The name Ape Escape may not ring as many bells right now, but back then, it was all the craze. One of the first games to truly take advantage of the Dual Shock controller, Ape Escape’s control scheme will feel oddly familiar with today’s gamers.
Featuring a boy who travels through time to scoop up ultra-intelligent apes who escaped captivity, Ape Escape’s concept doesn’t need selling — it sells itself.
Unfortunately, Ape Escape isn’t available on the PlayStation Classic. Nor is the original Dual Shock controller, which is a surprising development, to say the least.
Arc The Lad 2
Many consider the Arc the Lad games as cult-classics. However, that’s probably only because it was released to the West quite late during the console’s lifespan. If that had not been the case, the game arguably would have made a lot of noise. In fact, we’d probably talk about the little-known franchise in the same breath as the many RPG classics released on the original PlayStation.
Of course, in every series, there’s always going to be a highlight game. For Arc the Lad, that was the second game, Arc the Lad 2. One of the biggest and most engrossing RPGs ever made, Arc the Lad 2 found a way to combine the traditional RPG mechanics and exploration of games of its time with tactical-style play to create a game with dozens of hours of storytelling and combat.
Easily one of the most underrated and best PS1 games ever released, Arc the Lad 2 is a PlayStation essential.
This is an exclusion that’s rather understandable. Arguably the perfect game, Vagrant Story had one significant flaw — it was too long.
Created by the same minds behind Parasite Eve, the developers tried to overcompensate with Vagrant Story and instead came up with a game that took dozens if not hundreds of hours to complete. But, it was all worth it. Taking all of what they had learned from Parasite Eve and combining it with elements found in other classics like Final Fantasy Tactics (another shocking exclusion) and Metal Gear Solid, among others, Vagrant Story was and still remains one of the more unique games out there.

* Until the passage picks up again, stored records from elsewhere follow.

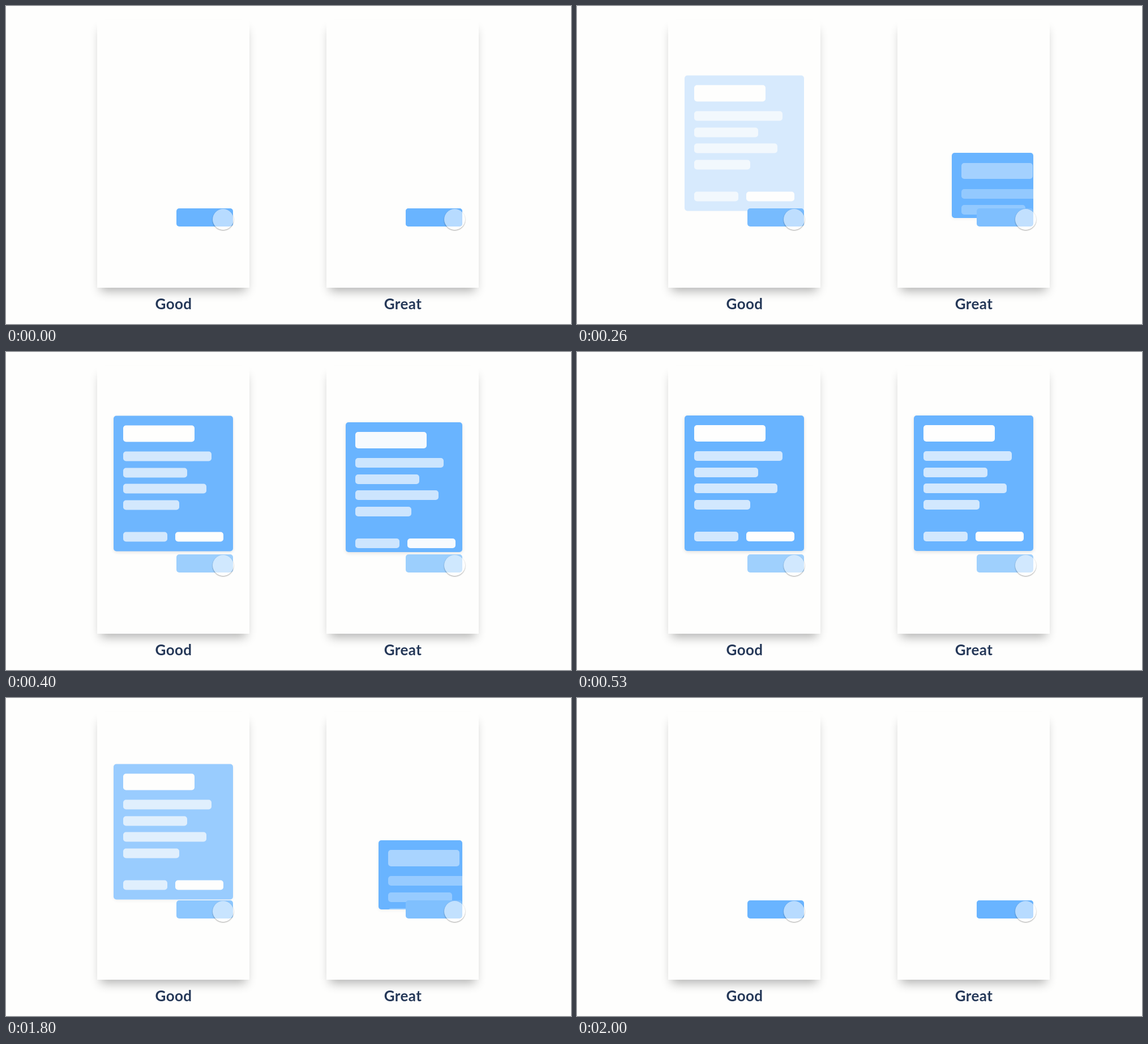
An HTML page for the animation above (2130 ms loop, 998 px wide and 561 px high).

```html
<!DOCTYPE html>
<html lang="en">
<head>
<meta charset="utf-8">
<title>Good and great dialogs</title>
<style>
  @property --p { syntax: "<number>"; inherits: true; initial-value: 0; }
  html, body { margin: 0; width: 100%; height: 100%; overflow: hidden; background: #fefefd; }
  .side { position: absolute; left: 0; top: 0; }
  .side div { position: absolute; box-sizing: border-box; }
  .side .panel {
    left: 161px; top: 24px; width: 269px; height: 473px; background: #fefefd;
    box-shadow: 0 12px 17px -6px rgba(0,0,0,.3);
  }
  .side .card {
    left: 190px; top: 111.5px; width: 211px; height: 239.5px;
    border-radius: 5px; background: #69b4ff; overflow: hidden;
    box-shadow: 0 2px 6px rgba(0,0,0,calc(.12 * var(--p)));
  }
  .fade .card {
    opacity: var(--p);
    transform: translateY(calc(14px * (1 - var(--p))));
  }
  .grow .card {
    left: calc(301px - 111px * var(--p));
    top: calc(357px - 245.5px * var(--p));
    width: calc(100px + 111px * var(--p));
    height: calc(32px + 207.5px * var(--p));
  }
  .grow .content { opacity: var(--p); }
  .bar { border-radius: 5px; background: #fefefe; }
  .soft { opacity: .71; }
  .side .button {
    left: 301px; top: 357px; width: 100px; height: 32px; border-radius: 5px;
    background: color-mix(in srgb, #9fd0fd calc(var(--p) * 100%), #69b4ff);
  }
  .side .touch {
    left: 365px; top: 357.5px; width: 37px; height: 37px; border-radius: 50%;
    background: rgba(255,255,255,.52);
    box-shadow: 0 1px 2px rgba(0,0,0,.38);
  }
  .grow .touch { left: 368.5px; }
  .side .label {
    left: 196px; top: 512px; width: 200px; text-align: center;
    font: 700 26px/26px Lato, "Open Sans", sans-serif;
    letter-spacing: .4px; color: #253858;
  }
</style>
</head>
<body>
<script>
const LOOP = 2130;
const TICK = 1000 / 15;
const LEAD = 8; // frame times are rounded down to 10 ms

function add(parent, name) {
  const el = document.createElement('div');
  el.className = name;
  parent.append(el);
  return el;
}

function addBar(parent, left, top, width, height, name = 'bar') {
  const box = { left, top, width, height };
  const bar = add(parent, name);
  for (const key in box) bar.style[key] = box[key] + 'px';
}

function makeSide(name, text, x) {
  const side = add(document.body, 'side ' + name);
  side.style.left = x + 'px';
  add(side, 'panel');
  const content = add(add(side, 'card'), 'content');
  addBar(content, 17, 17.5, 126, 28.5);
  [156, 113, 147, 99].forEach((width, i) =>
    addBar(content, 17, 63.5 + 28.65 * i, width, 17, 'bar soft'));
  addBar(content, 17, 205.5, 78, 17, 'bar soft');
  addBar(content, 108.5, 205.5, 85.5, 17);
  add(side, 'button');
  add(side, 'touch');
  add(side, 'label').textContent = text;
  return side;
}

// Opens and closes a card; each span is [start, duration] in ms.
function openClose(side, easing, [open, openFor], [close, closeFor]) {
  const key = (p, time) => ({ '--p': p, offset: time / LOOP, easing });
  const motion = side.animate([
    key(0, 0), key(0, open), key(1, open + openFor),
    key(1, close), key(0, close + closeFor), key(0, LOOP)
  ], { duration: LOOP, fill: 'both' });
  motion.pause();
  return motion;
}

const motions = [
  openClose(makeSide('fade', 'Good', 0),
    'cubic-bezier(.4, 0, .4, 1)', [188, 262], [1694, 312]),
  openClose(makeSide('grow', 'Great', 405),
    'cubic-bezier(.4, 0, .2, 1)', [167, 320], [1679, 320])
];
const start = performance.now();

function draw() {
  const t = (performance.now() - start) % LOOP;
  const held = Math.floor((t + LEAD) / TICK) * TICK;
  for (const motion of motions) motion.currentTime = Math.min(held, LOOP - 1);
  requestAnimationFrame(draw);
}
draw();
</script>
</body>
</html>
```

For a game that had everything from puzzle solving to platforming, a complex battle system, and a fantasy-horror pulp storyline that would put many of today’s games to shame, Vagrant Story, unfortunately, wasn’t able to make its way to the PlayStation Classic.

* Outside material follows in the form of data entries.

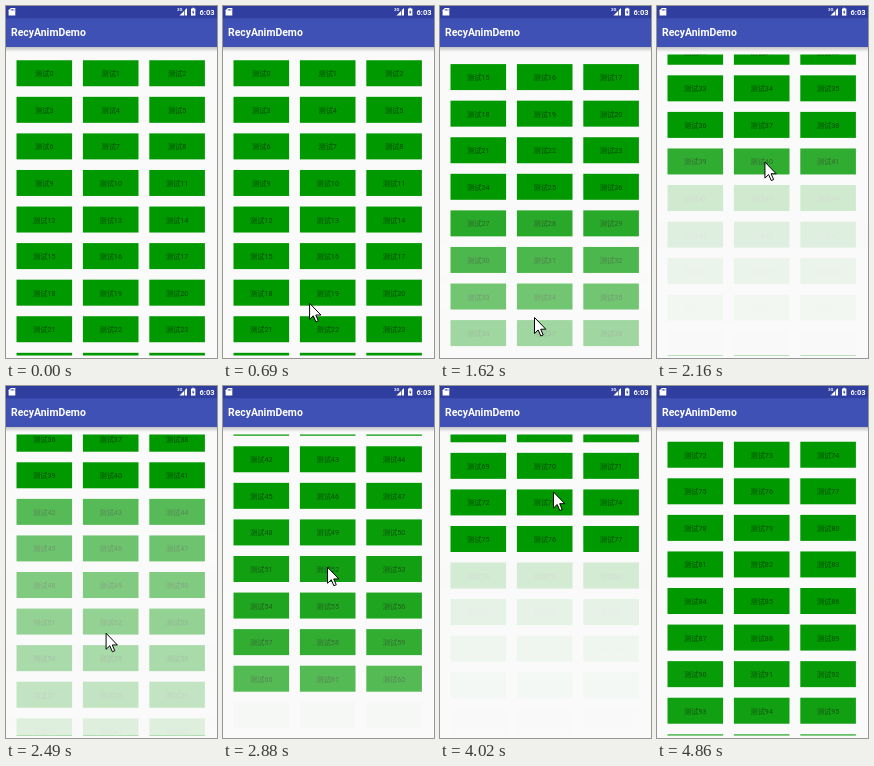
Write an HTML page with a canvas that moves like this. It is 211 px wide and 352 px high and loops after 5.37 s.

```html
<!DOCTYPE html>
<html lang="zh-CN">
<head>
<meta charset="utf-8">
<title>RecyAnimDemo</title>
<style>
  html, body { margin: 0; width: 100%; height: 100%; overflow: hidden; background: #fafafa; }
  canvas { display: block; width: 211px; height: 352px; }
</style>
</head>
<body>
<canvas id="stage"></canvas>
<script>
const W = 211, H = 352, LOOP = 5370, STEP = 30, END = 4860;
const ROWS = 33, TOP = 54.25, PITCH = 36.57, ROW_H = 26, MARGIN = 5, FADE = 1000;
const COL_W = 55.6, COL_PITCH = 66.4, LIST_TOP = 48.5, LIST_BOTTOM = 349.5;
const BACKGROUND = '#fafafa', GREEN = '#009900', BAR = '#3f51b5', STATUS = '#303f9f';
const FONT = 'Roboto, "Noto Sans CJK SC", "Noto Sans CJK", sans-serif';

const flings = [
  { start: 720, pace: 411, distance: 180.5 },
  { start: 1780, pace: 322, distance: 275 },
  { start: 2750, pace: 234, distance: 190 },
  { start: 3740, pace: 223, distance: 230.7 }
];

// Turning points of the pointer: [ms, x, y]
const turns = [
  [180, 197, 104], [700, 86, 297], [1180, 108, 132], [1620, 94, 311], [2240, 108, 149],
  [2660, 95, 300], [3000, 107.5, 135], [3560, 97, 300], [4020, 113, 105.5], [4800, 213, 232]
];

const canvas = document.getElementById('stage');
const ctx = canvas.getContext('2d');
const ratio = window.devicePixelRatio || 1;
canvas.width = Math.round(W * ratio);
canvas.height = Math.round(H * ratio);

const ease = x => (1 - Math.cos(Math.PI * Math.max(0, Math.min(1, x)))) / 2;

// Each fling speeds up quickly and then dies away.
function scrollAt(t) {
  return flings.reduce((sum, { start, pace, distance }) => {
    const x = Math.max(0, t - start) / pace;
    return sum + distance * (1 - Math.exp(-x * x));
  }, 0);
}

// A row starts fading in when its margin enters the screen.
function fadeStart(row) {
  const offset = TOP + row * PITCH - MARGIN - H;
  if (offset <= 0) return -FADE;
  let t = 0;
  while (t < END && scrollAt(t) < offset) t += 5;
  return t;
}
const starts = Array.from({ length: ROWS }, (_, row) => fadeStart(row));

function rect(color, x, y, w, h) {
  ctx.fillStyle = color;
  ctx.fillRect(x, y, w, h);
}

function shape(points, color) {
  ctx.beginPath();
  points.forEach(([x, y]) => ctx.lineTo(x, y));
  ctx.closePath();
  ctx.fillStyle = color;
  ctx.fill();
}

function text(label, x, y, font, color, align = 'left') {
  ctx.font = `${font} ${FONT}`;
  ctx.textAlign = align;
  ctx.fillStyle = color;
  ctx.fillText(label, x, y);
}

function drawRow(row, y, alpha) {
  for (let col = 0; col < 3; col++) {
    const x = 10.5 + col * COL_PITCH;
    rect(GREEN, x, y, COL_W, ROW_H);
    text('测试' + (row * 3 + col), x + COL_W / 2, y + 16, '7.2px', 'rgba(0,0,0,.52)', 'center');
  }
  // A veil over the finished row fades its fill and label together.
  ctx.globalAlpha = 1 - alpha;
  rect(BACKGROUND, 0, y - 1, W, ROW_H + 2);
  ctx.globalAlpha = 1;
}

function drawList(t) {
  const scroll = scrollAt(t);
  ctx.save();
  ctx.beginPath();
  ctx.rect(0, LIST_TOP, W, LIST_BOTTOM - LIST_TOP);
  ctx.clip();
  for (let row = 0; row < ROWS; row++) {
    const y = TOP + row * PITCH - scroll;
    if (y + ROW_H > LIST_TOP && y < LIST_BOTTOM) drawRow(row, y, ease((t - starts[row]) / FADE));
  }
  ctx.restore();
}

function drawBars() {
  const shadow = ctx.createLinearGradient(0, 41, 0, 46);
  shadow.addColorStop(0, 'rgba(0,0,0,.23)');
  shadow.addColorStop(1, 'rgba(0,0,0,0)');
  rect(shadow, 0, 41, W, 5);
  rect(BAR, 0, 12, W, 29);
  rect(STATUS, 0, 0, W, 12.3);
  text('RecyAnimDemo', 5, 30, 'bold 10.45px', '#fff');

  // memory card
  shape([[4.8, 2], [9.3, 2], [9.3, 9.6], [2.6, 9.6], [2.6, 4.2]], '#fff');
  for (let x = 4.8; x < 8; x += 1.4) rect(STATUS, x, 3, 0.7, 1.7);

  // signal, battery and clock
  text('3G', 171, 5.4, 'bold 4.3px', '#fff');
  shape([[181, 2], [181, 9.5], [173.5, 9.5]], '#fff');
  rect(STATUS, 178, 2, 0.7, 8);
  rect('#fff', 186.2, 1.8, 2, 1);
  rect('#fff', 185, 2.6, 4.4, 7);
  shape([[187.5, 3.8], [185.9, 6.5], [187, 6.5], [186.8, 8.6], [188.5, 5.8], [187.4, 5.8]], STATUS);
  text('6:03', 208.5, 8.6, 'bold 7.5px', '#fff', 'right');
}

function drawPointer(t) {
  const next = turns.findIndex(turn => turn[0] > t);
  if (next < 1) return;
  const [t0, x0, y0] = turns[next - 1], [t1, x1, y1] = turns[next];
  const k = ease((t - t0) / (t1 - t0));
  ctx.save();
  ctx.translate(x0 + (x1 - x0) * k, y0 + (y1 - y0) * k);
  shape([[0.5, 0.5], [0.5, 16.5], [4.2, 13], [6.8, 19], [9.2, 18], [6.7, 12.2], [11.8, 12.2]], '#fff');
  ctx.strokeStyle = '#000';
  ctx.lineWidth = 1;
  ctx.stroke();
  ctx.restore();
}

function draw(t) {
  ctx.setTransform(canvas.width / W, 0, 0, canvas.height / H, 0, 0);
  rect(BACKGROUND, 0, 0, W, H);
  drawList(t);
  drawBars();
  drawPointer(t);
}

const begin = performance.now();
function tick() {
  const t = (performance.now() - begin) % LOOP;
  draw(Math.min(END, Math.floor(t / STEP) * STEP));
  requestAnimationFrame(tick);
}
tick();
</script>
</body>
</html>
```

Tony Hawk’s Pro Skater 2
With how graphics have evolved, you’d think that there’d be a long-running skateboarding game by now. But, you’d be wrong. It’s been years since we saw a good skateboarding game, and nearly two decades since we saw one of the best to have ever been released.
The second game in the Tony Hawk’s Pro Skater franchise was arguably the series at its peak. Combining two of the coolest trends of its time, Tony Hawk’s Pro Skater 2 catered to the legions of gamers who had already ditched the arcade to play at home and created an army of those who had never found a game that warranted owning the console until then.
Bigger and better in just about every way imaginable, Tony Hawk’s Pro Skater 2 was proof that, at some point, developers actually cared enough to make a good skateborading game.
These may be the best PS1 games not on the PlayStation classic for us, but they barely scratch the surface. There are dozens if not hundreds more awesome games out there that slipped through our radars.
What do you think is one of the best PS1 games ever released that’s not on Sony’s most recent console release? Be sure to let us know your thoughts in the comments down below.